MLB’s reported losses come several months after the league and the MLBPA debated over how long the regular season would be and how much players would earn in prorated salary.

Manfred also praised the union for its cooperation during the pandemic to help the campaign proceed.

“The players worked hard and really sacrificed. The club people have been great,” the commissioner said.

“The (players’) union has really helped. When you get that kind of cooperation you really have to feel good about it.”

SAN DIEGO, CA – OCTOBER 17: Members of the Tampa Bay Rays celebrate with the 2020 American League Champions trophy after they win Game 7 of the ALCS 4-2 against the Houston Astros at Petco Park on Saturday, October 17, 2020 in San Diego, California. (Photo by Alex Trautwig/MLB Photos via Getty Images)

The Tampa Bay Rays perennially rank among the bottom in Major League Baseball fan attendance, but commissioner Rob Manfred thinks the spotlight of the World Series could change that.

“My hope is the continued success of the Rays, because they really have had a phenomenal run, will help build their fan base, and the building of their fan base in the Tampa region will be an assistance in terms of them getting a (long-term stadium deal),” Manfred said Tuesday, according to Marc Topkin of the Tampa Bay Times.

The Rays ranked 29th in attendance per game in 2019, finishing higher than only the Miami Marlins, according to Baseball-Reference. Fans weren’t able to attend games in 2020 until the National League Championship Series due to the ongoing coronavirus pandemic.

“I think that the Rays are an example of what’s great about our game,” Manfred added. “And what I mean by that is that there’s lots of different ways to put together a roster that can be really, really effective. And I think that the fact that the Rays have done it with more limited resources than almost any other club is a phenomenal accomplishment. It’s a credit to their ingenuity, their talent, their innovation. And now we should celebrate the Rays.”

Rays ownership has explored alternatives to St. Petersburg’s Tropicana Field, the only fixed-dome stadium remaining in MLB. The club had a proposal in July 2018 to relocate to Ybor City, a neighborhood of Tampa, but it wasn’t viable.

The team has also mulled a two-stadium plan, playing half its home games in Florida and the other half in Montreal.

The current lease between the Rays and St. Petersburg expires at the end of the 2027 season.

There’s no indication where the Toronto Blue Jays will play in 2021, but MLB commissioner Rob Manfred plans to do everything he can to ensure they return to their home city next season.
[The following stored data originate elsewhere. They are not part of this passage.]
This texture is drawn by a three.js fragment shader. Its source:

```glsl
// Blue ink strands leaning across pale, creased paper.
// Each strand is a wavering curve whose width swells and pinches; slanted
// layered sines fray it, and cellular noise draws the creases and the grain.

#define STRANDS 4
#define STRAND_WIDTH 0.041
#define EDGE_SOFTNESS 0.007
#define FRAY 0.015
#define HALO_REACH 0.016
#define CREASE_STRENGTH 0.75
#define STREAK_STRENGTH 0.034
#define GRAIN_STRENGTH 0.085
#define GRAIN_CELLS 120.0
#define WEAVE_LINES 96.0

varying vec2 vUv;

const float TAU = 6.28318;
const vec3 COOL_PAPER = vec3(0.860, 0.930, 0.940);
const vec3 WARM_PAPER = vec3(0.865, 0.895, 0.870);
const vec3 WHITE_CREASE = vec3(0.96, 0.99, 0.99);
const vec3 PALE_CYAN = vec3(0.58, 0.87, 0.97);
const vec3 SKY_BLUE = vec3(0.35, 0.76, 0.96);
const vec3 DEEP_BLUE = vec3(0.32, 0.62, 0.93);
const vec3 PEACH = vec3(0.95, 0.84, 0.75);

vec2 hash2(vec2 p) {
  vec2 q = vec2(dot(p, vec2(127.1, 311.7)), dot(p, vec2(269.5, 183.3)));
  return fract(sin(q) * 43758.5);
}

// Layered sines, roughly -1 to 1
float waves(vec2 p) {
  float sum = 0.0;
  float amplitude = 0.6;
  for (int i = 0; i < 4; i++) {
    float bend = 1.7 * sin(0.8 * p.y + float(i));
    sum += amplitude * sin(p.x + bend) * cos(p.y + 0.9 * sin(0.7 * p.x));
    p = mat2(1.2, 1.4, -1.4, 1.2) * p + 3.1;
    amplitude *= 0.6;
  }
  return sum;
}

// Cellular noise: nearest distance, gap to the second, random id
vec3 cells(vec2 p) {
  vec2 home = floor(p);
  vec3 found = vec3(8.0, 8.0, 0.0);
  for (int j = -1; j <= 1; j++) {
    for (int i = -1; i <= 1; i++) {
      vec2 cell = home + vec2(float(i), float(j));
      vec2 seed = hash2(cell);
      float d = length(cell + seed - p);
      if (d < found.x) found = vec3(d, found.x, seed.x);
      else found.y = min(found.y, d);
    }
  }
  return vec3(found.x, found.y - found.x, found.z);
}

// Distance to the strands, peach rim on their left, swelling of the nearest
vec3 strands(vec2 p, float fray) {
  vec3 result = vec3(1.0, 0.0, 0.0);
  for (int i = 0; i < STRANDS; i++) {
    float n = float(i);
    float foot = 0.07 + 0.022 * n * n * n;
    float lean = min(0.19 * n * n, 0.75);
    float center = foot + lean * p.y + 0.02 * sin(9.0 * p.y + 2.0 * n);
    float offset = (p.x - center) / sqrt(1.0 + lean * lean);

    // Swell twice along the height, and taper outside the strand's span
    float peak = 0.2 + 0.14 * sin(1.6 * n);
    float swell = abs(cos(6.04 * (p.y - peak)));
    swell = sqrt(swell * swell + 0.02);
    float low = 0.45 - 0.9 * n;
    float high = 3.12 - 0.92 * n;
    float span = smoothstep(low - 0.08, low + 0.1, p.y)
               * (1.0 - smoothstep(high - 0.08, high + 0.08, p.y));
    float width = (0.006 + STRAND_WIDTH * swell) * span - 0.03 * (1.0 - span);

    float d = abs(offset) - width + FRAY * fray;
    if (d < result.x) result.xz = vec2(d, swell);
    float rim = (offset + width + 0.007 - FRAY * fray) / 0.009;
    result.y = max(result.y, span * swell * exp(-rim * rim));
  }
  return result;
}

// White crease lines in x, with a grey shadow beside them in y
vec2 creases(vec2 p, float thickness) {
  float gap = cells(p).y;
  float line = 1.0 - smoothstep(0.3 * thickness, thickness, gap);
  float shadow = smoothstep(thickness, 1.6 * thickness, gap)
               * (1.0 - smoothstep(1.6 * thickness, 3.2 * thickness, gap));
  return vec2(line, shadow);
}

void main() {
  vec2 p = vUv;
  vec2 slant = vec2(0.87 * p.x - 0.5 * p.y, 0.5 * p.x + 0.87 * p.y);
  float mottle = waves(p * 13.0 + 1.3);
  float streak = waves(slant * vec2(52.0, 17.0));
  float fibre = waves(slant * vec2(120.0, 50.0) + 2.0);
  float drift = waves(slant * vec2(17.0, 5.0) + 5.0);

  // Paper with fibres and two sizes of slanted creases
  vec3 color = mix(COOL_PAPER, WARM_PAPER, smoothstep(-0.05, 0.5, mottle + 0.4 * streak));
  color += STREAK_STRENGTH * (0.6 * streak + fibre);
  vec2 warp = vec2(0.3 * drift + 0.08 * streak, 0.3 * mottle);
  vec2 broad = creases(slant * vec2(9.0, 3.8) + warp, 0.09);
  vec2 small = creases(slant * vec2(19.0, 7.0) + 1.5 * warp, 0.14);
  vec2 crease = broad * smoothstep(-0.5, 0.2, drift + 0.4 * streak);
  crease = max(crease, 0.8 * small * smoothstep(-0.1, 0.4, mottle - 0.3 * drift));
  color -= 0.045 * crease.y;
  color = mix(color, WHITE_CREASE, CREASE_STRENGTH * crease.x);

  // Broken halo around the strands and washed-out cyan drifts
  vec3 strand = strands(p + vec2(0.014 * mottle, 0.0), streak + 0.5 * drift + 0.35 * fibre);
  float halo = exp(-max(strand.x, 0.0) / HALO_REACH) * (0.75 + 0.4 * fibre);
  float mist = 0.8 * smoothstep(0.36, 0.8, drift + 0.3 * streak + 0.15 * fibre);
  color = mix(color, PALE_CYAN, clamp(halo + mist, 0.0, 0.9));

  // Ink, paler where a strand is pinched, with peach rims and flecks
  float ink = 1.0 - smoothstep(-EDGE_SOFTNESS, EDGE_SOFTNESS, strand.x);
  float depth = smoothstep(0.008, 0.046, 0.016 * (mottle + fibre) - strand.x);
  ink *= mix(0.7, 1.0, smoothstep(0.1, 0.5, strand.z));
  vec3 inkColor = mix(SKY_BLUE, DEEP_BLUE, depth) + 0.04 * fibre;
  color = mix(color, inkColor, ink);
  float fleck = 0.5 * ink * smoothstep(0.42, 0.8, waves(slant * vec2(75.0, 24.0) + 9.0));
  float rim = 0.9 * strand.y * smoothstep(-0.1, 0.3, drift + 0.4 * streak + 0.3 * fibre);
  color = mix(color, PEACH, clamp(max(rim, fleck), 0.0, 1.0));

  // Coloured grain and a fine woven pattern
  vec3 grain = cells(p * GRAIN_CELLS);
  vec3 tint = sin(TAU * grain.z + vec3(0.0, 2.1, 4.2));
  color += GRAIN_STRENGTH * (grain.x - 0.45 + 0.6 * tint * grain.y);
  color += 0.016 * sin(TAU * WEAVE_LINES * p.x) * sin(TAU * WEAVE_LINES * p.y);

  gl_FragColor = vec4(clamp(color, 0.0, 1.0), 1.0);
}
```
“The one thing I can say is that we will do everything humanly possible to convince the government that the Blue Jays should play in Toronto next year,” he told Shi Davidi of Sportsnet.

The Blue Jays played most of their home games at Sahlen Field in Buffalo during the 2020 campaign after the Canadian government denied them permission to play at the Rogers Centre in Toronto. Plans to host home games in Pittsburgh and Baltimore were similarly rejected earlier this year.

Sahlen Field usually houses Toronto’s Triple-A affiliate, and there were some initial concerns about whether it could properly host major-league games.

“No rap on minor-league facilities in general or Buffalo in particular, our major-league facilities are really, really nice, and players are used to a certain level of facility to go to work in,” the commissioner said before adding how impressed he was with the Blue Jays’ transformation of the stadium.

“What they accomplished … is unbelievable, literally unbelievable.

Manfred added: “Not only was it playable, and serviceable, but the work they did actually created that feeling of this is the Blue Jays’ home, which I think is really important to the psyche of the team and the ability of the team to perform, and an unbelievable accomplishment given the tight timeframe.”

The Blue Jays clinched their first postseason berth since 2016 on Thursday, celebrating the accomplishment on Sahlen Field’s mound with a riveting speech from veteran catcher Caleb Joseph.